Myanmar rebels deny attack on Red Cross-protected refugees
YANGON, Myanmar (AP) -- Kokang ethnic rebels battling Myanmar forces in the country's north denied several government accusations Sunday, including that they attacked a Red Cross-flagged truck that was carrying refugees fleeing fighting in the area.
Kokang spokesman Htun Myat Lin said the report by state media of Saturday's attack was not true, and that his group did not even have forces in the area of the alleged ambush.
The state-run Myanma Ahlin newspaper reported that the rebels used heavy weapons to attack a truck carrying 15 refugees, wounding five people, including a TV cameraman from state-run Myanma Radio and Television and a Myanmar Red Cross volunteer.
The two sides traded similar accusations about an attack Tuesday on a seven-car Myanmar Red Cross convoy carrying 100 people that wounded a driver and another volunteer. The Kokang special region, which lies near the border with China, is difficult to access, and verifying claims by either side is difficult.
"This is the second time the government has spread this kind of propaganda," Htun Myat Lin said by phone.
He also denied accusations made to reporters Saturday by a senior Myanmar military official that other ethnic rebel groups were joining the Kokang in combat against the government.
"They are not supporting us materially nor are they are joining the fight, though they are our close allies," Htun Myat Lin said.
He denied as well an assertion by the military official, Lt. Gen. Mya Tun Oo, that the Kokang rebels were paying former Chinese soldiers to join them and provide military training, saying that China does not support them and that they have no contact with China.
Htun Myat Lin said government forces pounded Kokang outposts Saturday using MIG-29 fighters and Mi-35 attack helicopters, resulting in the burning of several houses and villages.
More than 50 military troops and 70 Kokang rebels have been killed in fighting since Feb. 9, according to the government.
The president of the Myanmar Red Cross, Tha Hla Shwe, said he was "very much disturbed by this second attack on a Red Cross vehicle."

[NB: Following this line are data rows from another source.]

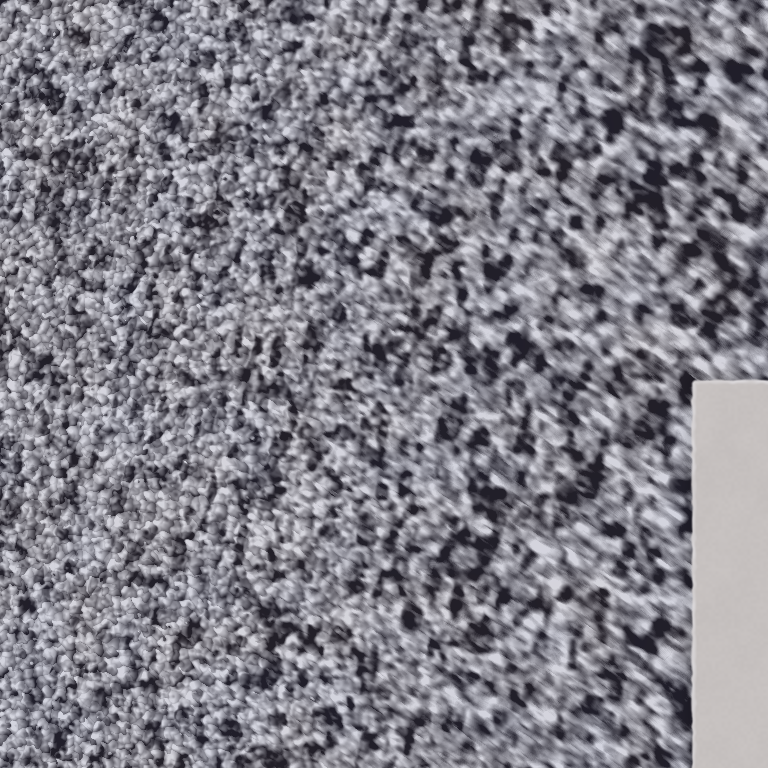
Write a Shadertoy shader that draws this texture.

```glsl
// Grey granular stone, smeared toward the right, with a pale plate in the lower right corner.

const vec3 SHADOW = vec3(0.13, 0.12, 0.16);
const vec3 PALE = vec3(0.78, 0.78, 0.815);
const vec3 WARM_TINT = vec3(0.006, 0.001, -0.007);
const vec3 PLATE = vec3(0.775, 0.755, 0.75);
const vec3 PLATE_RIM = vec3(0.86, 0.85, 0.86);

const float GRAIN_FREQ = 74.0;
const vec2 PIT_FREQ = vec2(68.0, 40.0);
const float FINE_FREQ = 145.0;
const float RAGGEDNESS = 0.011;
const vec2 LIGHT_DIR = vec2(-0.6, 0.8);
const vec2 SMEAR_DIR = vec2(0.81, -0.59);
const float SMEAR_MIN = 0.001;
const float SMEAR_MAX = 0.019;
const float PIT_SMEAR = 0.45;
const int SMEAR_STEPS = 9;
const float MEAN_TONE = 0.53;
const float MEAN_LEVEL = 0.54;
const float CONTRAST = 1.35;
const vec2 PLATE_CORNER = vec2(0.901, 0.505);
const float EDGE_SOFT = 0.002;

vec2 hash2(vec2 p) {
    vec3 h = fract(p.xyx * vec3(0.1031, 0.1030, 0.0973));
    h += dot(h, h.yzx + 33.33);
    return fract((h.xx + h.yz) * h.zy);
}

// Two independent value noises at once
vec2 noise2(vec2 p) {
    vec2 i = floor(p), f = fract(p);
    f = f * f * (3.0 - 2.0 * f);
    vec2 low = mix(hash2(i), hash2(i + vec2(1, 0)), f.x);
    vec2 high = mix(hash2(i + vec2(0, 1)), hash2(i + vec2(1, 1)), f.x);
    return mix(low, high, f.y);
}

// Rounded lumps: a dome per cell, lit from one side, each with its own tone
float grains(vec2 p) {
    vec2 cell = floor(p), nearest = vec2(0.0);
    float best = 9.0, shade = 0.0;
    for (int y = -1; y <= 1; y++)
    for (int x = -1; x <= 1; x++) {
        vec2 id = cell + vec2(x, y);
        vec2 away = p - id - hash2(id + 40.0);
        float d = dot(away, away);
        if (d < best) {
            best = d;
            nearest = away;
            shade = hash2(id + 140.0).y - 0.5;
        }
    }
    return 0.45 * (0.45 - sqrt(best)) + 0.2 * dot(nearest, LIGHT_DIR) + 0.28 * shade;
}

// Ragged upright hollows between the lumps
float pits(vec2 p) {
    vec2 slanted = vec2(p.x - 0.22 * p.y, p.y + 0.15 * p.x);
    float n = 0.7 * noise2(slanted * PIT_FREQ + 60.0).x
            + 0.3 * noise2(p * PIT_FREQ * 1.9 + 90.0).x;
    return smoothstep(0.5, 0.72, n);
}

// Stone coordinates: lumps grow coarser from left to right
vec2 stonePoint(vec2 uv) {
    return vec2(uv.x, uv.y - 0.5) * (1.25 - 0.22 * uv.x) + 2.0;
}

float stoneTone(vec2 uv, vec2 smear) {
    vec2 p = stonePoint(uv + smear);
    vec2 fine = noise2(mat2(0.8, 0.6, -0.6, 0.8) * p * FINE_FREQ) - 0.5;
    vec2 pitPoint = stonePoint(uv + PIT_SMEAR * smear) + 0.4 * RAGGEDNESS * fine;
    float lumps = grains((p + RAGGEDNESS * fine) * GRAIN_FREQ);
    return 0.62 + lumps - 0.33 * pits(pitPoint) + 0.45 * fine.x;
}

vec3 stone(vec2 uv) {
    float smear = smoothstep(0.1, 1.0, uv.x);
    float smearLength = mix(SMEAR_MIN, SMEAR_MAX, smear);
    float tone = 0.0;
    for (int i = 0; i < SMEAR_STEPS; i++) {
        float along = (float(i) + 0.5) / float(SMEAR_STEPS) - 0.5;
        tone += stoneTone(uv, SMEAR_DIR * smearLength * along);
    }
    tone /= float(SMEAR_STEPS);

    // Restore the contrast lost to smearing; the right side is a little dimmer
    float level = MEAN_LEVEL + (tone - MEAN_TONE) * CONTRAST * mix(1.0, 1.5, smear);
    level += mix(0.035, -0.045, uv.x);
    vec3 color = mix(SHADOW, PALE, clamp(level, 0.0, 1.08));
    return color + WARM_TINT * (2.0 * noise2(uv * 18.0 + 7.0).x - 1.0);
}

// Signed distance to the plate, negative inside, with a slightly worn edge
float plateDistance(vec2 uv) {
    float radius = 0.005;
    vec2 outside = PLATE_CORNER * vec2(1, -1) + uv * vec2(-1, 1) + radius;
    float d = length(max(outside, 0.0)) + min(max(outside.x, outside.y), 0.0) - radius;
    return d + 0.0025 * (noise2(uv * 130.0).x - 0.5);
}

void mainImage(out vec4 fragColor, in vec2 fragCoord) {
    vec2 uv = fragCoord / iResolution.xy;
    float d = plateDistance(uv);

    float mottle = noise2(uv * 240.0).x + noise2(uv * 35.0).x - 1.0;
    vec3 plate = PLATE + 0.014 * mottle;
    float rim = smoothstep(-0.007, -0.002, d) * (0.4 + 0.6 * noise2(uv * 90.0).x);
    plate = mix(plate, PLATE_RIM, rim);

    vec3 color = stone(uv) * mix(0.88, 1.0, smoothstep(0.0, 0.02, d));
    color = mix(plate, color, smoothstep(-EDGE_SOFT, EDGE_SOFT, d));
    fragColor = vec4(color, 1.0);
}
```
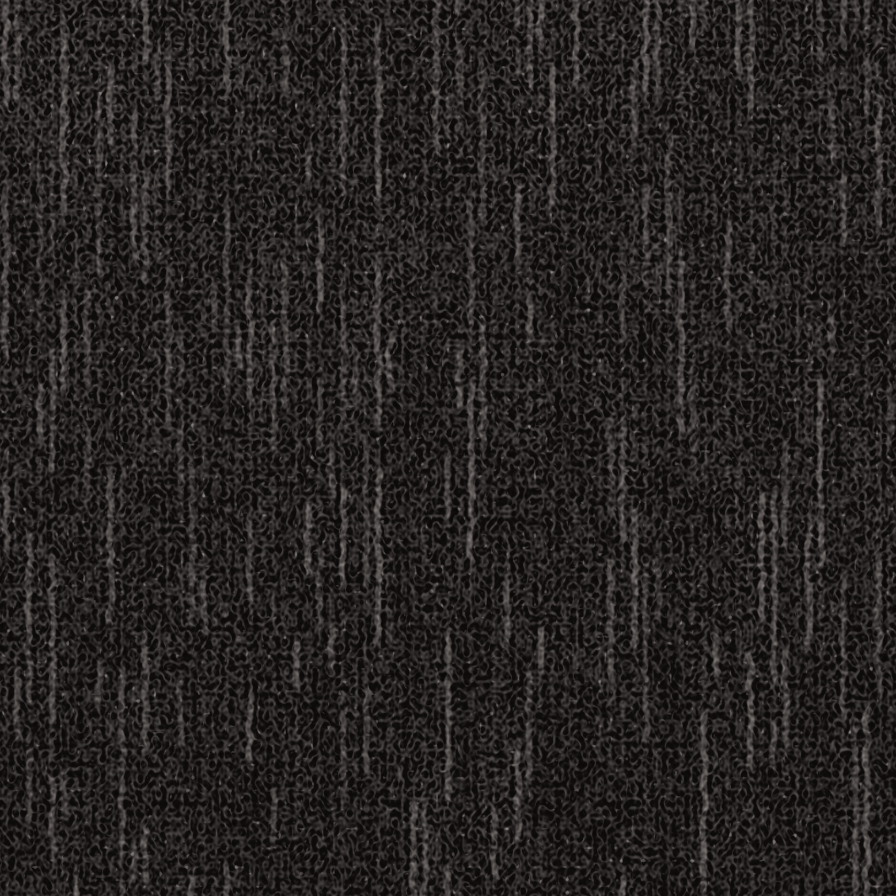
This texture is drawn by a WebGL 2 fragment shader. Its source:

```glsl
#version 300 es
precision highp float;
// Dark loop-pile carpet with broken, pale vertical yarn streaks.

#define COLUMNS 77.0              // tufting columns across the canvas
#define SLOT 0.24                 // height reserved for one possible streak
#define STREAK_CHANCE 0.36
#define STREAK_HALF_WIDTH 0.25    // in columns
#define STREAK_TONE 0.35
#define LOOP_SCALE vec2(118.0, 92.0)
#define FIBRE_SCALE vec2(205.0, 180.0)
#define BASE_TONE 0.122
#define LOOP_CONTRAST 0.16
#define FIBRE_CONTRAST 0.20
#define SEAM_DEPTH 0.032
#define FLECK_TONE 0.26

uniform vec2 u_resolution;
out vec4 fragColor;

// Two random values in 0..1 for an integer cell.
vec2 hash2(vec2 cell) {
    uvec2 v = uvec2(ivec2(cell) + 4096);
    v = v * 1664525u + 1013904223u;
    v.x += v.y * 1664525u;
    v.y += v.x * 1664525u;
    v ^= v >> 16u;
    v.x += v.y * 1664525u;
    v.y += v.x * 1664525u;
    v ^= v >> 16u;
    return vec2(v & 65535u) / 65535.0;
}

float cornerSlope(vec2 cell, vec2 offset) {
    float angle = 6.28318 * hash2(cell).x;
    return dot(vec2(cos(angle), sin(angle)), offset);
}

float gradientNoise(vec2 p) {
    vec2 i = floor(p), f = p - i;
    vec2 w = f * f * f * (f * (f * 6.0 - 15.0) + 10.0);
    vec2 e = vec2(1.0, 0.0);
    float low = mix(cornerSlope(i, f), cornerSlope(i + e, f - e), w.x);
    float high = mix(cornerSlope(i + e.yx, f - e.yx), cornerSlope(i + 1.0, f - 1.0), w.x);
    return mix(low, high, w.y);
}

// Curled yarn: bright ridges winding along the zero lines of the noise.
float loopPile(vec2 uv) {
    float n = gradientNoise(uv * LOOP_SCALE);
    return 1.0 - smoothstep(0.0, 0.31, abs(n));
}

// Coverage of the pale yarn, at most one run per column and slot.
float streak(vec2 uv) {
    float column = floor(uv.x * COLUMNS);
    float across = fract(uv.x * COLUMNS) - 0.5;
    across += 0.38 * gradientNoise(vec2(uv.y * 75.0, column + 0.5));

    float y = uv.y / SLOT + hash2(vec2(column, 311.0)).x;
    vec2 slot = vec2(column, floor(y));
    vec2 place = hash2(slot + 57.0);
    vec2 look = hash2(slot + 903.0);

    float len = mix(0.25, 0.95, pow(place.x, 1.3));
    float start = place.y * (1.0 - len);
    float t = fract(y) - start;
    float ends = smoothstep(0.0, 0.05, t) * (1.0 - smoothstep(len - 0.05, len, t));

    float body = 1.0 - smoothstep(STREAK_HALF_WIDTH - 0.12, STREAK_HALF_WIDTH + 0.12, abs(across));
    float beads = smoothstep(-0.42, 0.1, gradientNoise(vec2(uv.x * 90.0, uv.y * 125.0) + 31.0));
    float present = step(look.x, STREAK_CHANCE);
    return present * ends * body * mix(0.45, 1.0, beads) * mix(0.5, 1.0, look.y);
}

void main() {
    vec2 uv = gl_FragCoord.xy / u_resolution;

    // Pile: curls, fibres and the dark seams between columns
    float curls = LOOP_CONTRAST * (loopPile(uv) - 0.5);
    float fibres = FIBRE_CONTRAST * gradientNoise(uv * FIBRE_SCALE + 17.0);
    float sway = 0.25 * gradientNoise(uv * vec2(COLUMNS, 60.0) + 71.0);
    float seam = -SEAM_DEPTH * cos(6.28318 * (uv.x * COLUMNS + sway));
    float tone = BASE_TONE + curls + fibres + seam;

    // Broad unevenness and light falling off towards the bottom
    tone *= 1.0 + 0.22 * gradientNoise(uv * vec2(26.0, 5.0) + 9.0);
    tone *= mix(0.92, 1.08, uv.y);

    // Scattered pale flecks
    float fleck = gradientNoise(uv * vec2(165.0, 140.0) + 43.0);
    tone += FLECK_TONE * smoothstep(0.34, 0.62, fleck);

    // Pale yarn keeps some of the pile relief
    float yarn = STREAK_TONE + 0.7 * curls + 0.9 * fibres;
    tone = mix(tone, yarn, streak(uv));

    tone = max(tone, 0.045 + 0.15 * tone);
    vec3 colour = tone * vec3(1.0, 0.975, 0.955) + vec3(0.008, -0.002, -0.002);
    fragColor = vec4(colour, 1.0);
}
```
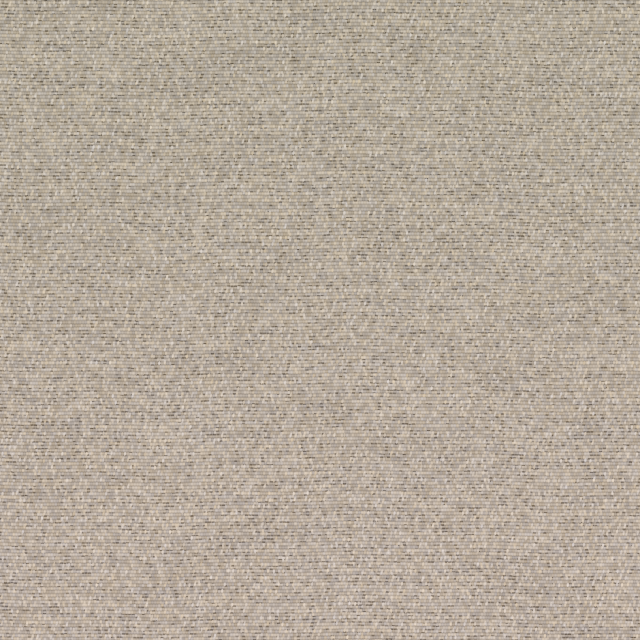
A Shadertoy shader for this texture:

```glsl
const float ROWS = 190.0;            // weft rows across the canvas
const float COLUMNS = 235.0;         // warp threads across the canvas
const vec2 SLUB_GRID = vec2(130.0, 98.0);
const vec2 SLUB_RADIUS = vec2(0.25, 0.34);
const float SLUB_SHARE = 0.40;
const float SLUB_SLANT = 0.18;
const float FLECK_SHARE = 0.17;
const float ROW_CONTRAST = 0.050;
const float THREAD_CONTRAST = 0.125;
const float STREAK_CONTRAST = 0.016;
const float SLUB_LIGHT = 0.125;
const float FLECK_DARK = 0.20;
const vec3 TOP_COLOR = vec3(0.695, 0.658, 0.598);
const vec3 BOTTOM_COLOR = vec3(0.725, 0.673, 0.625);
const vec3 WARM_TINT = vec3(0.022, 0.002, -0.040);
const int SAMPLES = 2;               // supersampling per axis
const float TAU = 6.2831853;

float hash(vec2 p) {
    vec3 q = fract(p.xyx * vec3(0.1031, 0.1030, 0.0973));
    q += dot(q, q.yzx + 33.33);
    return fract((q.x + q.y) * q.z);
}

// Long horizontal variation with an independent phase in each row
float rowStreak(float x, float row) {
    float phase = TAU * hash(vec2(row, 7.0));
    return 0.5 * sin(x * 23.0 + phase)
         + 0.3 * sin(x * 61.0 + phase * 3.0)
         + 0.4 * sin(x * 9.0 - phase * 2.0);
}

// Broad, soft patches from layered sines
float mottle(vec2 p) {
    return 0.5 * sin(p.x * 11.0 + 2.0 * sin(p.y * 17.0))
         + 0.5 * sin(p.y * 41.0 + 2.5 * sin(p.x * 7.0 + 1.0));
}

// Short, slightly slanted raised yarn: coverage and random tint
vec2 slub(vec2 p) {
    vec2 grid = p * SLUB_GRID;
    grid.x += 0.5 * mod(floor(grid.y), 2.0);
    vec2 cell = floor(grid);
    vec2 jitter = vec2(hash(cell + 13.0), hash(cell + 29.0)) - 0.5;
    vec2 d = fract(grid) - 0.5 - jitter * vec2(0.36, 0.28);
    d.x -= d.y * SLUB_SLANT;
    float share = SLUB_SHARE + 0.12 * (p.x - p.y);
    float present = step(hash(cell + 47.0), share);
    float body = 1.0 - smoothstep(0.65, 1.2, length(d / SLUB_RADIUS));
    return vec2(present * body, hash(cell + 83.0));
}

// Dark dash showing through the gap between two rows
float fleck(vec2 p, float y, float streak) {
    float gap = floor(y + 0.5);
    float x = p.x * COLUMNS * 0.8 + hash(vec2(gap, 91.0));
    float share = FLECK_SHARE * (1.0 - 0.6 * streak);
    float h = hash(vec2(floor(x), gap + 311.0));
    float present = step(h, share) * (0.6 + 0.4 * h / max(share, 0.01));
    float across = 1.0 - smoothstep(0.12, 0.36, abs(y - gap));
    float along = 1.0 - smoothstep(0.35, 0.5, abs(fract(x) - 0.5));
    return present * across * along;
}

vec3 fabric(vec2 p) {
    // Woven ground
    float y = p.y * ROWS + 0.25 * sin(p.x * 8.0) + 0.12 * sin(p.x * 31.0);
    float row = floor(y);
    float x = p.x * COLUMNS + 0.5 * mod(row, 2.0);
    vec2 cell = vec2(floor(x), row);
    float streak = rowStreak(p.x, row);
    float tone = THREAD_CONTRAST * (hash(cell) - 0.5);
    tone -= ROW_CONTRAST * cos(TAU * y);
    tone -= 0.018 * cos(TAU * x);
    tone += STREAK_CONTRAST * streak + 0.007 * mottle(p);

    vec3 color = mix(BOTTOM_COLOR, TOP_COLOR, smoothstep(0.0, 1.0, p.y));
    color += WARM_TINT * (hash(cell + 151.0) - 0.5 + 0.15 * streak);

    // Raised yarns and dark gaps
    vec2 yarn = slub(p);
    float dark = fleck(p, y, streak) * (1.0 - yarn.x);
    color += tone * (1.0 - 0.45 * yarn.x);
    color += yarn.x * (SLUB_LIGHT * (0.5 + 0.5 * yarn.y) + WARM_TINT * (0.65 - yarn.y));
    return color - FLECK_DARK * dark;
}

void mainImage(out vec4 fragColor, in vec2 fragCoord) {
    vec3 sum = vec3(0.0);
    for (int j = 0; j < SAMPLES; j++) {
        for (int i = 0; i < SAMPLES; i++) {
            vec2 offset = (vec2(i, j) + 0.5) / float(SAMPLES) - 0.5;
            sum += fabric((fragCoord + offset) / iResolution.xy);
        }
    }
    fragColor = vec4(sum / float(SAMPLES * SAMPLES), 1.0);
}
```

"It is unacceptable that Red Cross volunteers carrying out their humanitarian function are targeted. Even though I don't know who was responsible for the attack, I would like to strongly request all parties not to attack Red Cross personnel and civilians," he said.